In November of 1939— three years before University of Munich students began the White Rose non-violent opposition against the Nazis and five years before a group of his officers conspired to assassinate Hitler— a young carpenter from the rural Brenz Valley in Southern Germany made a violent one-man stand against evil. Using his knowledge of clockworks, explosives he had stolen from a quarry, and the unwavering power of his own convictions, Georg Elser built and planted a bomb in a Munich beer hall where Hitler would be giving a speech. The speech ended early and Hitler and his entourage left at 9:07; the bomb went off at 9:20, killing innocent people. Elser was captured and spent the next five years undergoing torture and interrogation. Misunderstood and misrepresented at the time, Elser would not be remembered as the hero that he was until historians rediscovered him in the late 1990’s.
But what kind of man was Elser? As presented in 13 Minutes, a gripping and powerful historic case study by Oliver Hirschbiegel (director of 2004’s Downfall, the much memed portrait of Hitler’s final days), he was a lot like you, me and everyone we know— albeit much more handy. Elser comes off as a sweet, slightly detached proto-hipster who loved to play jazz and the swinging lifestyle that went with it. He messed around with girls he met on the beach, but still went to church with his mom. He liked to spend time in beer halls where he mainly drank pop. He had strong morals, yet not only was he outwardly apolitical (he refused to join the Communist party that dominated the village where he lived) but the love of his life Elsa (Katharina Schüttler) was married when they first hooked up. Sensitively portrayed by Christian Friedel (he played the school teacher in Haneke’s The White Ribbon), Elser looks even scrawnier on screen than in historical photographs, a man who would not be picked for his school’s kickball team much less singled out as a hero of history.
13 Minutes ★★★1/2
Directed by: Oliver Hirschbiegel
Written by: Fred Breinersdorfer and Léonie-Claire Breinersdorfer
Starring: Christian Friedel, Katharina Schüttler, Johann von Bülow
Running time: 114 mins.
Hirschbiegel is as interested in the everyday minutiae of fascism as he is its giant monstrosities: the way some twerpy kid from town starts casually spouting anti-Semitism, for example, or how the SS secretary knows to leave before the torture gets really bad. This is how the world ends, not with a bang but with your village’s annual harvest festival screening Leni Riefenstahl’s latest. The film effectively manages a tricky tone shift between the gauzy seaside idle of Elser’s life before the war and the brutality of the SS both in its ascendancy and when it was about to get snuffed out. I saw 13 Minutes— shortlisted as the German submission to the 2015 Academy Awards but bested by Labyrinth of Lies— at a special screening arranged by the Los Angeles Jewish Film Festival and several people walked out during the torture scenes. The scenes are brutal less because for their graphic nature than because you feel like you know and like the guy being tortured. Even more challenging and no less vital is an extended depiction of a hanging by wire. The same tools once used by ordinary Germans to make music were turned into instruments of death and destruction— a future Elser foresaw when few others did.

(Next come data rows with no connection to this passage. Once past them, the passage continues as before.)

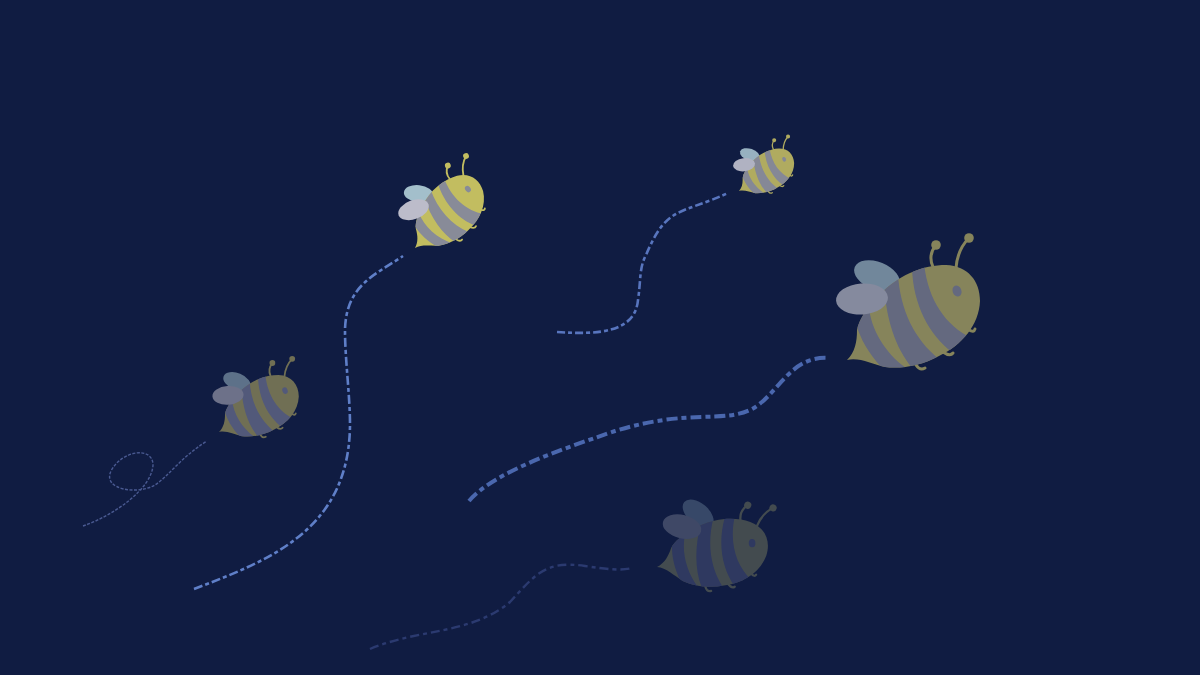
<!DOCTYPE html>
<html lang="en">
<head>
<meta charset="utf-8">
<title>Bees in flight</title>
<style>
  :root { --night: #101c42; }
  html, body { margin: 0; height: 100%; overflow: hidden; background: var(--night); }
  .scene { display: block; width: 1200px; height: 675px; background: var(--night); }

  .bee-body { fill: var(--body); }
  .bee-stripes, .bee-eye { fill: var(--stripe); }
  .bee-wing-back { fill: var(--wing-back); }
  .bee-wing-front { fill: var(--wing-front); }
  .bee-limbs { fill: none; stroke: var(--body); stroke-width: 3; stroke-linecap: round; }

  .bee-bright { --body: #c2bd60; --stripe: #888b98; --wing-back: #a3bfcb; --wing-front: #bcbcca; }
  .bee-small  { --body: #b0ab60; --stripe: #858896; --wing-back: #97b1c0; --wing-front: #b0b2c2; }
  .bee-large  { --body: #86845b; --stripe: #64697f; --wing-back: #71879b; --wing-front: #858a9e; }
  .bee-left   { --body: #706f54; --stripe: #52597a; --wing-back: #5d7189; --wing-front: #6d7189; }
  .bee-faint  { --body: #434b4f; --stripe: #2f3960; --wing-back: #374868; --wing-front: #3f4866; }

  .trail { fill: none; }
  .trail-bright { stroke: #5f7fc8; stroke-width: 2.6; stroke-dasharray: 9 3 4 3; }
  .trail-small  { stroke: #5875be; stroke-width: 2.6; stroke-dasharray: 8 3 4 3; }
  .trail-large  { stroke: #4a67ae; stroke-width: 4; stroke-dasharray: 11 4 5 4; }
  .trail-left   { stroke: #4a5a92; stroke-width: 1.4; stroke-dasharray: 3 1.5; }
  .trail-faint  { stroke: #2b3a70; stroke-width: 2.4; stroke-dasharray: 9 4 4 4; }
</style>
</head>
<body>
<svg class="scene" viewBox="0 0 1200 675" role="img" aria-label="Five bees flying across a night sky, each leaving a dashed trail">
  <defs>
    <path id="body-shape" d="M0 0C8 -8 10 -18 10 -30C14 -50 40 -77 63 -87C76 -93 88 -95 99 -95C121 -94 133 -79 133 -59C132 -35 115 -15 92 -4C74 6 54 9 38 7C25 4 12 -3 0 0Z"/>
    <clipPath id="body-clip"><use href="#body-shape"/></clipPath>
    <!-- The stinger tip is the origin -->
    <g id="bee">
      <g class="bee-limbs">
        <path d="M86 -93C82 -102 84 -109 89 -115"/>
        <path d="M109 -92C110 -105 114 -114 122 -122"/>
        <path d="M122 -30Q127 -27 128 -31"/>
        <path d="M96 -8Q103 -3 106 -7"/>
        <path d="M69 5Q73 11 78 8"/>
      </g>
      <circle class="bee-body" cx="89" cy="-115" r="4.8"/>
      <circle class="bee-body" cx="122" cy="-122" r="4.8"/>
      <ellipse class="bee-wing-back" cx="30" cy="-84" rx="24" ry="14" transform="rotate(22 30 -84)"/>
      <use class="bee-body" href="#body-shape"/>
      <g class="bee-stripes" clip-path="url(#body-clip)">
        <path d="M65 -92C66 -56 82 -25 105 -8L125 -22C98 -34 80 -62 77 -98Z"/>
        <path d="M37 -76L51 -86C53 -50 68 -20 92 -1L67 10C49 -10 39 -40 37 -76Z"/>
        <path d="M9 -36L22 -53C24 -30 39 -5 62 10L37 10C21 -7 14 -20 9 -36Z"/>
      </g>
      <ellipse class="bee-eye" cx="110" cy="-69" rx="4.4" ry="5.6" transform="rotate(-20 110 -69)"/>
      <ellipse class="bee-wing-front" cx="15" cy="-61" rx="26" ry="15.5" transform="rotate(-4 15 -61)"/>
    </g>
  </defs>

  <g id="trails">
    <path class="trail trail-bright" d="M194 589C270 560 349 530 350 425C350 395 345 360 345 330C346 285 375 275 403 256"/>
    <path class="trail trail-small" d="M557 332C600 335 635 332 638 300C641 280 639 268 646 255C667 205 680 215 728 193"/>
    <path class="trail trail-large" d="M469 501C495 470 575 445 615 431C690 408 722 424 752 409C778 395 790 355 829 358"/>
    <path class="trail trail-left" d="M83 526C115 515 152 488 153 465C153 446 122 450 111 471C102 490 138 495 155 485C170 475 180 458 207 441"/>
    <path class="trail trail-faint" d="M370 649C420 628 470 635 510 602C535 575 545 560 585 566C605 569 620 571 632 568"/>
  </g>

  <g id="bees">
    <use class="bee-bright" href="#bee" transform="translate(415 248) rotate(-16) scale(.61)"/>
    <use class="bee-small" href="#bee" transform="translate(739 191) rotate(-3) scale(.425)"/>
    <use class="bee-large" href="#bee" transform="translate(847 360)"/>
    <use class="bee-left" href="#bee" transform="translate(219 432) scale(.6)"/>
    <use class="bee-faint" href="#bee" transform="translate(657 567) rotate(18) scale(.755)"/>
  </g>
</svg>
</body>
</html>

Do you remember a couple years back when our actual crises were limited enough that the New York Times Magazine was concerning itself with philosophical ones, earnestly asking their readers if they would kill baby Hitler? It was one of those thought experiments that not only taught us nothing, but reduced the greatest tragedy of the twentieth century to something that could be chatted about over canapés and Pinot Grigio. A better question might be, would you kill Hitler less than two months after the invasion of Poland? Never mind that we would all say yes; one man actually tried to, and came very, very close. It is high time that we not only knew Georg Elser’s name and story, but took a moment to recognize that his was a true act of heroism. 13 Minutes is proof that a hero isn’t about having success against impossible odds; it’s about doing the right thing when everyone else on the planet is doing something else.